But back to my personal discovery. When doing my check on the FTSOS sister site, I noticed a pingback from a Marc Levy concerning Michael’s article:

There’s an essay making the rounds about “Why buying local doesn’t work” that might give the buy-local fans in Cambridge and Somerville pause — right up until they finish reading the essay and think, as I did, “That’s it?”

Because it was posted on a sober-looking site and written in a sprightly but informed manner by someone obviously conversant with current and historical economics, I read the piece expecting to come out of it with my beliefs shaken, looking for reassurance. But my dread was unfulfilled. There’s something a little off about the piece, and it only seemed a little more off when I followed the author’s name from the essay, which was reposted on a blog curiously named “Without Apology,” to his own site, the even more eyebrow-raisingly named “Young, Hip and Conservative: A Skeptical Blog.” Both do that thing where conservatives boldly assert their bold conservativeness, which is actually a form of assuming the role of victim before anyone has attacked. Who is asking Michael Hawkins for an apology? Who said Michael Hartwell was gullible? It also seems a bit gauche to declare yourself hip.

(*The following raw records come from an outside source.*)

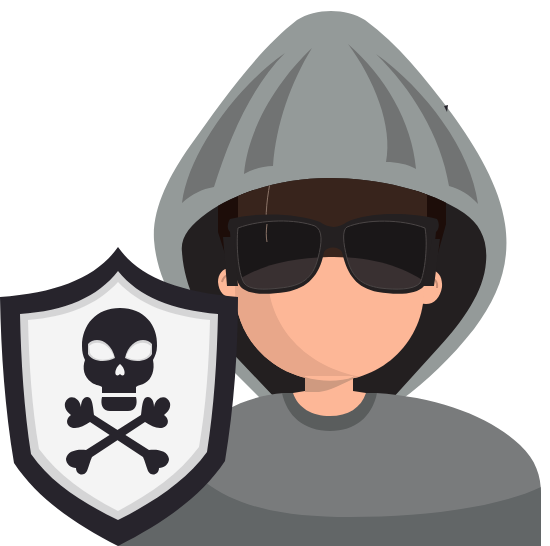
<!DOCTYPE html>
<html lang="en">
<head>
<meta charset="utf-8">
<title>Hooded hacker with pirate shield</title>
<style>
:root {
  --paper: #ffffff;
  --hood: #949a99;
  --hood-fold: #717373;
  --lining: #231f20;
  --shirt: #797b7c;
  --shirt-shade: #626667;
  --collar: #5a5d5d;
  --skin: #fdb797;
  --skin-shade: #e8a78a;
  --neck-shade: #cf9a80;
  --hair: #38241c;
  --hair-dark: #1d0d09;
  --frame: #242021;
  --lens: #1b1718;
  --ink: #27242c;
  --shield: #f4f4f4;
  --shield-edge: #d5d5d6;
}
html, body { margin: 0; background: var(--paper); overflow: hidden; }
svg { display: block; width: 550px; height: 546px; }
.hood { fill: var(--hood); }
.fold { fill: var(--hood-fold); }
.lining { fill: var(--lining); }
.shirt { fill: var(--shirt); }
.shirt-shade { fill: var(--shirt-shade); }
.collar { fill: var(--collar); }
.skin { fill: var(--skin); }
.skin-shade { fill: var(--skin-shade); }
.neck-shade { fill: var(--neck-shade); }
.hair { fill: var(--hair); }
.hair-dark { fill: var(--hair-dark); }
.hair-line { fill: none; stroke: #8b7468; stroke-width: 1; }
.ear-line { fill: none; stroke: #c98d74; stroke-width: 2; }
.frame { fill: var(--frame); }
.lens { fill: var(--lens); fill-opacity: .96; }
.lens-low { fill: #393031; }
.lens-rim { fill: none; stroke: #4b4646; stroke-width: 1; }
.ink { fill: var(--ink); }
.shield-face { fill: var(--shield); }
.shield-edge { fill: var(--shield-edge); }
</style>
</head>
<body>
<svg viewBox="0 0 550 546" role="img" aria-label="Person in a grey hood and dark glasses behind a shield with a skull and crossbones">
  <defs>
    <clipPath id="hood-opening">
      <path d="M182 252C180 238 190 225 207 213C240 190 285 178 329 178C378 178 430 190 464 213C480 224 488 240 486 262C484 292 462 322 440 346L392 399H276L222 342C200 318 184 285 182 252Z"/>
    </clipPath>
    <clipPath id="face-shape">
      <path id="face-outline" d="M235 240H424V290C424 340 384 381 330 381C276 381 235 340 235 290Z"/>
    </clipPath>
    <clipPath id="torso-shape">
      <path id="torso-outline" d="M118 546L200 430C222 408 250 396 284 393L376 393C440 397 492 418 520 445C536 460 541 476 541 494V546Z"/>
    </clipPath>
    <clipPath id="lens-shapes">
      <path id="left-lens" d="M238 228C262 219 296 219 315 226C323 230 322 243 318 258C313 279 301 286 280 288C264 290 249 290 244 283C238 273 236 244 238 228Z"/>
      <path id="right-lens" d="M347 227C366 219 402 219 425 228C428 244 425 273 420 283C414 290 396 290 380 288C362 285 352 278 347 258C343 243 342 230 347 227Z"/>
    </clipPath>
    <path id="bone" d="M81 407C79 396 68 394 65 403C64 408 67 412 71 415C64 420 67 428 75 428C80 428 85 425 90 422L143 457C145 461 146 466 148 471C151 477 159 475 159 468C164 468 169 464 169 459C168 451 158 449 149 450L94 415C93 408 93 402 90 398C85 395 81 400 81 407Z"/>
  </defs>

  <g id="hood">
    <path class="hood" d="M297 20C316 8 346 8 365 20C398 44 425 78 452 114C476 147 500 187 505 224C511 264 498 297 474 329C452 357 426 382 401 400H262L214 352C182 322 157 282 154 240C152 209 169 176 190 146C222 101 258 50 297 20Z"/>
    <path class="ink" d="M444 106L448 105L447 112Z"/>
    <path class="fold" d="M285 53C252 86 230 136 214 187C202 189 192 194 182 203C188 154 235 88 285 53Z"/>
    <path class="fold" d="M312 48C291 82 276 124 273 166C263 166 253 169 244 174C248 128 278 80 312 48Z"/>
    <path class="fold" d="M348 44C385 76 412 122 416 169C407 164 397 162 386 162C393 126 374 79 348 44Z"/>
    <path class="fold" d="M376 54C425 89 471 150 478 204C469 194 460 189 449 186C441 136 411 88 376 54Z"/>
    <path class="lining" d="M182 252C180 238 190 225 207 213C240 190 285 178 329 178C378 178 430 190 464 213C480 224 488 240 486 262C484 292 462 322 440 346L392 399H276L222 342C200 318 184 285 182 252Z"/>
  </g>

  <g id="head" clip-path="url(#hood-opening)">
    <path class="hair-dark" d="M218 190H446V224L430 282H234L218 232Z"/>
    <path class="hair" d="M238 170H427V290H238Z"/>
    <path class="hair-line" d="M270 183C266 203 265 222 267 242"/>
    <path class="skin" d="M238 271C227 264 218 271 218 282C219 295 228 300 238 296ZM422 272C435 266 443 274 442 287C440 300 431 307 420 303Z"/>
    <path class="ear-line" d="M222 282C224 274 231 273 236 277M437 288C438 279 431 276 425 280"/>
    <g clip-path="url(#face-shape)">
      <path class="skin" d="M230 292C255 270 286 258 329 257C373 256 405 269 430 292V385H230Z"/>
      <path class="skin-shade" d="M230 280L268 267C264 322 303 367 362 377L330 386L230 386Z"/>
    </g>
  </g>

  <g id="torso">
    <use class="shirt" href="#torso-outline"/>
    <path class="shirt-shade" clip-path="url(#torso-shape)" d="M110 546L205 482C239 508 286 517 350 517C430 517 505 506 545 485V546Z"/>
    <path class="collar" d="M282 393H377C372 417 355 431 330 431C304 431 287 416 282 393Z"/>
    <path class="skin" d="M305 376H353V391L366 393C361 408 348 416 330 416C312 416 298 408 293 393L305 391Z"/>
    <path class="neck-shade" d="M305 377C320 382 341 382 353 377V379C342 384 330 391 319 392H305Z"/>
  </g>

  <g id="sunglasses">
    <path class="frame" d="M230 219C257 212 297 213 320 222C330 229 339 228 347 222C368 212 410 212 437 219C440 224 439 229 436 232C434 252 432 274 424 286C417 295 396 295 378 292C356 288 347 274 342 252C339 246 327 246 324 252C320 274 309 288 286 292C266 295 247 295 240 286C232 274 231 249 230 232C227 229 227 224 230 219Z"/>
    <path class="frame" d="M223 237H234L238 286H227ZM432 239H440L434 286H423Z"/>
    <use class="lens" href="#left-lens"/>
    <use class="lens" href="#right-lens"/>
    <path class="lens-low" clip-path="url(#lens-shapes)" d="M232 284C257 266 288 258 329 257C373 256 405 267 430 285V294H232Z"/>
    <use class="lens-rim" href="#left-lens"/>
    <use class="lens-rim" href="#right-lens"/>
    <path class="hair-line" d="M267 224C266 231 266 237 267 242"/>
  </g>

  <g id="shield">
    <path class="ink" d="M118 247C138 276 177 292 238 297C238 350 234 407 225 461C201 497 163 523 118 546C75 524 38 499 14 463C5 409 1 353 0 297C59 293 98 276 118 247Z"/>
    <path class="shield-edge" d="M118 271C139 297 172 310 218 314C217 360 214 408 207 452C187 480 154 502 118 520C83 503 51 483 31 454C24 409 21 361 20 314C65 311 98 297 118 271Z"/>
    <path class="shield-face" d="M118 282C140 305 170 316 210 320C209 364 206 407 199 447C179 474 150 494 118 511C87 495 59 476 39 449C32 408 29 364 28 320C67 317 97 305 118 282Z"/>
    <g id="skull">
      <path class="ink" d="M120 308C144 308 158 325 157 346C157 352 155 356 153 360C155 370 152 379 145 383C142 385 138 385 136 387V393H102V387C99 385 94 385 91 382C84 377 82 368 85 360C83 356 82 352 82 346C82 325 96 308 120 308Z"/>
      <path class="shield-edge" d="M88 344C95 336 111 340 115 358C106 363 92 362 88 354ZM152 344C145 336 129 340 125 358C134 363 148 362 152 354Z"/>
      <path class="shield-face" d="M89 346C96 339 110 343 114 357C106 361 94 361 90 353ZM151 346C144 339 130 343 126 357C134 361 146 361 150 353Z"/>
      <path class="shield-face" d="M120 364C123 366 126 372 124 375C122 376 121 375 120 374C119 375 118 376 116 375C114 372 117 366 120 364Z"/>
      <path class="ink" d="M102 397H136C138 405 135 411 128 411H110C103 411 100 405 102 397Z"/>
    </g>
    <g id="crossbones" class="ink">
      <use href="#bone"/>
      <use href="#bone" transform="matrix(-1 0 0 1 235 0)"/>
    </g>
  </g>
</svg>
</body>
</html>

Emphasis mine.

It’s one thing for me to discover at this age that I’m actually a conservative, but it’s a real mind-blower to find out that I’m a bold conservative. I don’t know what to do with myself.

Oh wait. That’s right. This is just a case of someone not doing his homework. But that isn’t the worst of Levy. In response to an analogy Michael made between creationists and localists, Levy tosses out this assemblage of words:

The problem with Hartwell’s comparison of economics to biology by way of rejecting creationism is that creationist theory relies on a supreme being, and there is no god in even moderately serious economics — unless you include the god conservatives themselves seem to keep praying will make supply-side economics work the next time around, even though it never has before. If that doesn’t take faith, I don’t know what does, although applying it that way also comes parlously (sic) close to the definition of insanity being “doing the same thing over and over and expecting different results.” But that’s economics for you.

If there’s one thing anyone should know about the Internet it’s that nobody is willing to accept anyone else’s analogies. The most common tactic of rejection is to draw distinctions within the actual subject to show that the analogy is invalid – and that is correct and proper. But another tactic is to take the analogy beyond its intentions and show where it fails. And of course it will eventually fail. Analogies are only designed to go so far. In this case, Michael’s analogy was to compare the ignorance of creationists to the ignorance of localists. But then Levy dons either his dunce hat or troll mask – I really can’t tell – and mangles the whole thing, bumbling his way into a failed stock retort involving deities and faith.

I’ll let Michael respond to the rest. (He could really just copy and paste much of what he has already written since Levy doesn’t seem to take much of it into account in his reply.) I just wanted to make sure that everyone knew – most of all myself – that I’m apparently a conservative. May the Lord bless Reagan’s dear soul, may FDR continue to burn in hell, and let it be known that FOX News is totally fair and balanced.